● **EXERCISE MATERIALS**
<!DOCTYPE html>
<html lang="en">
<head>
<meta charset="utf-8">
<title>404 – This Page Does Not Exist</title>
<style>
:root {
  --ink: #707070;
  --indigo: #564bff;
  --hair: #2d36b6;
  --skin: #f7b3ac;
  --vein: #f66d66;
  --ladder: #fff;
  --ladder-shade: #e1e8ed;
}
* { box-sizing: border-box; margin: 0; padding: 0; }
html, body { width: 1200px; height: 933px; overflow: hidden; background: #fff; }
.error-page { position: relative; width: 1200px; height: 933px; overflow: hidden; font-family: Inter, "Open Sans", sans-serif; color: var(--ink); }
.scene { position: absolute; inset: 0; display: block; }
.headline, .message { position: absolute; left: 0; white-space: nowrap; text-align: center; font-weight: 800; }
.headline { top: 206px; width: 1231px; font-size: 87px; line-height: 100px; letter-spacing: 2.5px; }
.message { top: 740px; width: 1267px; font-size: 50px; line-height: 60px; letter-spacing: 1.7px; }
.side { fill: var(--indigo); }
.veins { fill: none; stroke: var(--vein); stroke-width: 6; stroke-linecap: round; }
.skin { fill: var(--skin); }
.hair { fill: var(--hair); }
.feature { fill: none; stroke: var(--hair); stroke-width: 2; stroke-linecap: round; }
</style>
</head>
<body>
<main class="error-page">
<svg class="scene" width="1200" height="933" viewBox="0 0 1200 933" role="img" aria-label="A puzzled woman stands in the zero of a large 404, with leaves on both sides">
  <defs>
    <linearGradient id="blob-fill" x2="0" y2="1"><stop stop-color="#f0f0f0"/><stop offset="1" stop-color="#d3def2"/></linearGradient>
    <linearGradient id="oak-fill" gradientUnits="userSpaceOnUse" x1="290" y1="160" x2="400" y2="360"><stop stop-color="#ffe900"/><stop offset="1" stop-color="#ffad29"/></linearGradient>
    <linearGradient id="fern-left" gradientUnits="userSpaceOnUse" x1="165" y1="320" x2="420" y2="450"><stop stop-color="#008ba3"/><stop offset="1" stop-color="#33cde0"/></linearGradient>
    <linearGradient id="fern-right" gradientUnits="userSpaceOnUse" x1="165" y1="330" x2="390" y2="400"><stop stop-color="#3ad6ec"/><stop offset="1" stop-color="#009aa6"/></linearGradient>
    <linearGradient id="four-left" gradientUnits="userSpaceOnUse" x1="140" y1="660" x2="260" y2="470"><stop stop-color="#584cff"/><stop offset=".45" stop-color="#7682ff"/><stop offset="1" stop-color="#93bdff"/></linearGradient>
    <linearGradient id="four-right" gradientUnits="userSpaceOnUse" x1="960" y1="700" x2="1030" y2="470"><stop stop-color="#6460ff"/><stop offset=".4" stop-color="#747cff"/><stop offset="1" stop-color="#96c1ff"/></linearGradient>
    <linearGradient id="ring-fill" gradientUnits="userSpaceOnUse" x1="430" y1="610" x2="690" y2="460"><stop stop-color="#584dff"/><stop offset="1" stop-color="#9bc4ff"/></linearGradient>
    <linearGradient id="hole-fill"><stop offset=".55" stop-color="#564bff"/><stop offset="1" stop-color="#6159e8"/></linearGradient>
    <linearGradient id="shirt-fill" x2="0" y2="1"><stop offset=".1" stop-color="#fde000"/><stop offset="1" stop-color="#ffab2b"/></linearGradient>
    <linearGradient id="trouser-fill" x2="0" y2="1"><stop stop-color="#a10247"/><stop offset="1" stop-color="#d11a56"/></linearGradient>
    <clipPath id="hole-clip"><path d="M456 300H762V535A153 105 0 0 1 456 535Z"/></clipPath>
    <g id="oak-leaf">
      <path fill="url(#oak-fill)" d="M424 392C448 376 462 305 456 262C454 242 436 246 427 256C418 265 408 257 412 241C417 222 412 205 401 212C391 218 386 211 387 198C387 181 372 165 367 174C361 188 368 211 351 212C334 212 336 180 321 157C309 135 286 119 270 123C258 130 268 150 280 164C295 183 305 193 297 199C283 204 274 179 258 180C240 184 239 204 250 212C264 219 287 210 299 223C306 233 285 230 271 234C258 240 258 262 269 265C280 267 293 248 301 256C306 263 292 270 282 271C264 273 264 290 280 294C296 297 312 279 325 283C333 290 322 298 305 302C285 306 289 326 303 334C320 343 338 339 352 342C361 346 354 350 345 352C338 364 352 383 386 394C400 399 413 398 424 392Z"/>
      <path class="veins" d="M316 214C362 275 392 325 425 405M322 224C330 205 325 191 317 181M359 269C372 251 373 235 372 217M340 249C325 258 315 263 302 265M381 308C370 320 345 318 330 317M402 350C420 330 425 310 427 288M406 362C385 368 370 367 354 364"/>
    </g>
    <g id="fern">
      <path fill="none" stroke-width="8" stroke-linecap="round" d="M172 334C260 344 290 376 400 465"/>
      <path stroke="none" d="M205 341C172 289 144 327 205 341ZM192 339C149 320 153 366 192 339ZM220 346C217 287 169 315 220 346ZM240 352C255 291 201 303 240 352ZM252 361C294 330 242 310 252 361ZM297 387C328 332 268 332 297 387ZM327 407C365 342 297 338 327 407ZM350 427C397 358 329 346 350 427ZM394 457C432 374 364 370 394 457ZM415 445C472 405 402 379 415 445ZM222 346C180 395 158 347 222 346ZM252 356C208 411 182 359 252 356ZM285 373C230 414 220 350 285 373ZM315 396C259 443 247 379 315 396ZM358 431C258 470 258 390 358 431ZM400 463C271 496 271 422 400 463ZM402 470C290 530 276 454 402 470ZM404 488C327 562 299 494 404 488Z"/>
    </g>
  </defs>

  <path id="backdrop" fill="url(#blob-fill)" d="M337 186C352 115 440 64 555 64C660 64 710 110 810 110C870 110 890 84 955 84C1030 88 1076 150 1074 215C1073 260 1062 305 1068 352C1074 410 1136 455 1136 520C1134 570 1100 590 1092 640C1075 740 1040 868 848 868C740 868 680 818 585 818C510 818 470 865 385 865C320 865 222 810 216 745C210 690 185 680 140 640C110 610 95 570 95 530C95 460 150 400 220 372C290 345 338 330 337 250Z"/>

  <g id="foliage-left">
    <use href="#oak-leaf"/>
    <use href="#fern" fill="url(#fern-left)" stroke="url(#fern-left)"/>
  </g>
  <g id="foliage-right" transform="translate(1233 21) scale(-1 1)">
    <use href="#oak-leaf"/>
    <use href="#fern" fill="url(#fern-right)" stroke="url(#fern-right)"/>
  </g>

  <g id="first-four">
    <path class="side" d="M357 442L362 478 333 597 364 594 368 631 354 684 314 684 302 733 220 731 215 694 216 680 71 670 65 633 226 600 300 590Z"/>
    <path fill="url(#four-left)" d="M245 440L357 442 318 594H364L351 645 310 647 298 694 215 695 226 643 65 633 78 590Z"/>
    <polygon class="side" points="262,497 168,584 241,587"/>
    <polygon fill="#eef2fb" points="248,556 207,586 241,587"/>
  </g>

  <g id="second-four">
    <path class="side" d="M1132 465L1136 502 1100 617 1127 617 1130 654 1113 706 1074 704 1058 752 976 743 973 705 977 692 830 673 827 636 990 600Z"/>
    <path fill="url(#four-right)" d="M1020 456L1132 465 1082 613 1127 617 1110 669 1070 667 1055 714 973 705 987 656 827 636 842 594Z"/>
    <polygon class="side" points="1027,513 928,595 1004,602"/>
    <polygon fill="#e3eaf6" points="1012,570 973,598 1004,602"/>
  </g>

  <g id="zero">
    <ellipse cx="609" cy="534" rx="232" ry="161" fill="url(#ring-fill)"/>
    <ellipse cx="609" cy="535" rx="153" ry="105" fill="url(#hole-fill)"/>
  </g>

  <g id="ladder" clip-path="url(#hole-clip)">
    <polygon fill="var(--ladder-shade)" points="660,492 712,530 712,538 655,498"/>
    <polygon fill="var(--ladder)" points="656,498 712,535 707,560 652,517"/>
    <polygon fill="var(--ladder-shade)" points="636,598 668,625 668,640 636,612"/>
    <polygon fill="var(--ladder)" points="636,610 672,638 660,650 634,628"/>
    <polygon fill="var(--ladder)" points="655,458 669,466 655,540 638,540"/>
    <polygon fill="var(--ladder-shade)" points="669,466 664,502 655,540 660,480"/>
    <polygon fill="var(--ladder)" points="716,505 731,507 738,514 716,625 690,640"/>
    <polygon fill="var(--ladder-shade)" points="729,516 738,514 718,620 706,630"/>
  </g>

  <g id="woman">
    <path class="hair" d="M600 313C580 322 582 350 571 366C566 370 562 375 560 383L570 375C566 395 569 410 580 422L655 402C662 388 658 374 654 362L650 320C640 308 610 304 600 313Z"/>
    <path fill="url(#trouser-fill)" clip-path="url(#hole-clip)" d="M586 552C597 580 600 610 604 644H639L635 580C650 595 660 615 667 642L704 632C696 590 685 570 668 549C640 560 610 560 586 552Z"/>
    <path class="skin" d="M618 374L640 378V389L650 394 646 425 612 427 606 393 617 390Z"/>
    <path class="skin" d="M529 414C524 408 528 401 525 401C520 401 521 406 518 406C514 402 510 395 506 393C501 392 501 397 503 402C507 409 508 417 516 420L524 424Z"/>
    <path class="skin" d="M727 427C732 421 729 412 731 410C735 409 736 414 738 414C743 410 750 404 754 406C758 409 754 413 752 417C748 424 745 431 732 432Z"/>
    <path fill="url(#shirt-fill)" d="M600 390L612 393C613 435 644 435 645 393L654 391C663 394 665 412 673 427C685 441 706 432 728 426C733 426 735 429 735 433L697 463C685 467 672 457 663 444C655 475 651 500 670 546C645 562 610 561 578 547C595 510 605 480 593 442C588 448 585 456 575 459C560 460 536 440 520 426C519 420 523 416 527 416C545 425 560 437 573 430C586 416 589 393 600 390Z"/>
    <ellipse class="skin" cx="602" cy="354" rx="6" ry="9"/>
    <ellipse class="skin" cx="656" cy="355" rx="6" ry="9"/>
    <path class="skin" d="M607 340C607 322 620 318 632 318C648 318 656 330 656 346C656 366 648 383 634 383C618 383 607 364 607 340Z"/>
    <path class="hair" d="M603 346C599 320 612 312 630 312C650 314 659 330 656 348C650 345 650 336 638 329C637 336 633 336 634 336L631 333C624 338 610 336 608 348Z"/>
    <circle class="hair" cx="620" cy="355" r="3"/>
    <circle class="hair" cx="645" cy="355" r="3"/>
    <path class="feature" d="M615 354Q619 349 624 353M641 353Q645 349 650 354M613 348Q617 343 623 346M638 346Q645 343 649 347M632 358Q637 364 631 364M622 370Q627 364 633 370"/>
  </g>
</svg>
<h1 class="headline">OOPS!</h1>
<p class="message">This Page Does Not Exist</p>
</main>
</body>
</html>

---

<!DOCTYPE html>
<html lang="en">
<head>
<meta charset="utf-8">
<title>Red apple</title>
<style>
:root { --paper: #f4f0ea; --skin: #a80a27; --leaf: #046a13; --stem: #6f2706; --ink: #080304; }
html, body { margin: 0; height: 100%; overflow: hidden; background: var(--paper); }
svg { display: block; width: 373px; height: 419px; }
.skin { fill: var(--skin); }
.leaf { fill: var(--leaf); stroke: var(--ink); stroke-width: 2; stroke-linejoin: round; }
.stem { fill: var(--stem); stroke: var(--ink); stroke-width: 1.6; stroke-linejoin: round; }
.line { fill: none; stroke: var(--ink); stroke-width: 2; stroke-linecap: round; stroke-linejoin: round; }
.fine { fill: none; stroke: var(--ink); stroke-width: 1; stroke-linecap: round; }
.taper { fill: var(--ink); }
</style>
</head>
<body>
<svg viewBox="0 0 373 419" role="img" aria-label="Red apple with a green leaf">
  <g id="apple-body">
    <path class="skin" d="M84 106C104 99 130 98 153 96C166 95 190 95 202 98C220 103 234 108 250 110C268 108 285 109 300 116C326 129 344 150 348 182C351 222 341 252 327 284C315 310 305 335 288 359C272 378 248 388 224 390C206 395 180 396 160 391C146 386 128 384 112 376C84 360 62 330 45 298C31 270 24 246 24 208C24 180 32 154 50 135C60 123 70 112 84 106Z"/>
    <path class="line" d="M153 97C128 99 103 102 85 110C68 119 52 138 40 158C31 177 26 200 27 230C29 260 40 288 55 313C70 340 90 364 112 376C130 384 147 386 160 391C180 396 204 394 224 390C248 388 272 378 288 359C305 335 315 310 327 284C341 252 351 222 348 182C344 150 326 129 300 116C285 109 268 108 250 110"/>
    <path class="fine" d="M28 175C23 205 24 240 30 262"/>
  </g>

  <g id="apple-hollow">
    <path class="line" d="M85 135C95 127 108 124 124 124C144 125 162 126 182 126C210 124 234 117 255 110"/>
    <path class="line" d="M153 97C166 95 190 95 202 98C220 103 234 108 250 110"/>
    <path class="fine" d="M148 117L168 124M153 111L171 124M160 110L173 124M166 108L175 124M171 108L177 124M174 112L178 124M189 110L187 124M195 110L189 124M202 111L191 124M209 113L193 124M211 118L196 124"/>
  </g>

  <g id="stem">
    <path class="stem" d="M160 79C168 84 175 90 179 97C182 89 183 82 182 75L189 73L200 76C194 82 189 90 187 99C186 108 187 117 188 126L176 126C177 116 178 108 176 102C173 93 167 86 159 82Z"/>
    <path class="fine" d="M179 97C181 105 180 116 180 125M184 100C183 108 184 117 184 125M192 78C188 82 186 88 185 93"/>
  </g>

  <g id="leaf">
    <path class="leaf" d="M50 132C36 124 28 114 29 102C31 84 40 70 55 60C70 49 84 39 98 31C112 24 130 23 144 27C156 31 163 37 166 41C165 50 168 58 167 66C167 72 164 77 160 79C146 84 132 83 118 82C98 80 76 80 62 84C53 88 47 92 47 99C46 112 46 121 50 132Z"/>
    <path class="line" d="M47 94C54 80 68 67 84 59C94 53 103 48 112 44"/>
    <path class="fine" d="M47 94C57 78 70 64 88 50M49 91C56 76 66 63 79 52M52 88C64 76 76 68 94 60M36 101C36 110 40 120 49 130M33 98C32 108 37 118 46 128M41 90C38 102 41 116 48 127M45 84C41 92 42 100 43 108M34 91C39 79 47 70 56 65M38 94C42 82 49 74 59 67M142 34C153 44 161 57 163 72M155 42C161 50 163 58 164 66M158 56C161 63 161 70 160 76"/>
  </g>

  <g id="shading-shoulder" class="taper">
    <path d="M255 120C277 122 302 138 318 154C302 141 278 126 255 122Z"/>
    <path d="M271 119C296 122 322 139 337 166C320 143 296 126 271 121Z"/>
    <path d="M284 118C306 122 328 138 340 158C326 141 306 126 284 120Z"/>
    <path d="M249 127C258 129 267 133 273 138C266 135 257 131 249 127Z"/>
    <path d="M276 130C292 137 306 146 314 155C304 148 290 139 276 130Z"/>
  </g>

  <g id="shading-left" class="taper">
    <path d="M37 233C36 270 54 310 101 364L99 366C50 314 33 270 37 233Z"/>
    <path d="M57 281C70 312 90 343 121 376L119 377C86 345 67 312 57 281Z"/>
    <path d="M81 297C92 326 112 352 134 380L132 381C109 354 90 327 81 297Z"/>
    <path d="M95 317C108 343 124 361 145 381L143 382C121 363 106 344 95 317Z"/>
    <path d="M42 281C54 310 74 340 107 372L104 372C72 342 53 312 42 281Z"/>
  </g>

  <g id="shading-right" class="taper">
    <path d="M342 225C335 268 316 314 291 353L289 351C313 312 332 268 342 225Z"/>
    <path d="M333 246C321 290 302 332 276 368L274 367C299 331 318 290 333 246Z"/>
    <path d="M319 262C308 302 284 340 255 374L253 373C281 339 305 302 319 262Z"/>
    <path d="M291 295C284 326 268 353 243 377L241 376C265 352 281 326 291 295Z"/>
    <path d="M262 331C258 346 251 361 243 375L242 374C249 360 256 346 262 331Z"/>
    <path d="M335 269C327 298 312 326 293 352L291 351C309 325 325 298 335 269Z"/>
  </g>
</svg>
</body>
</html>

● **TASK PROMPT**
After you work out how many lines in the material hold the word "headline", please respond with that number alone.

● **ANSWER SECTION**
3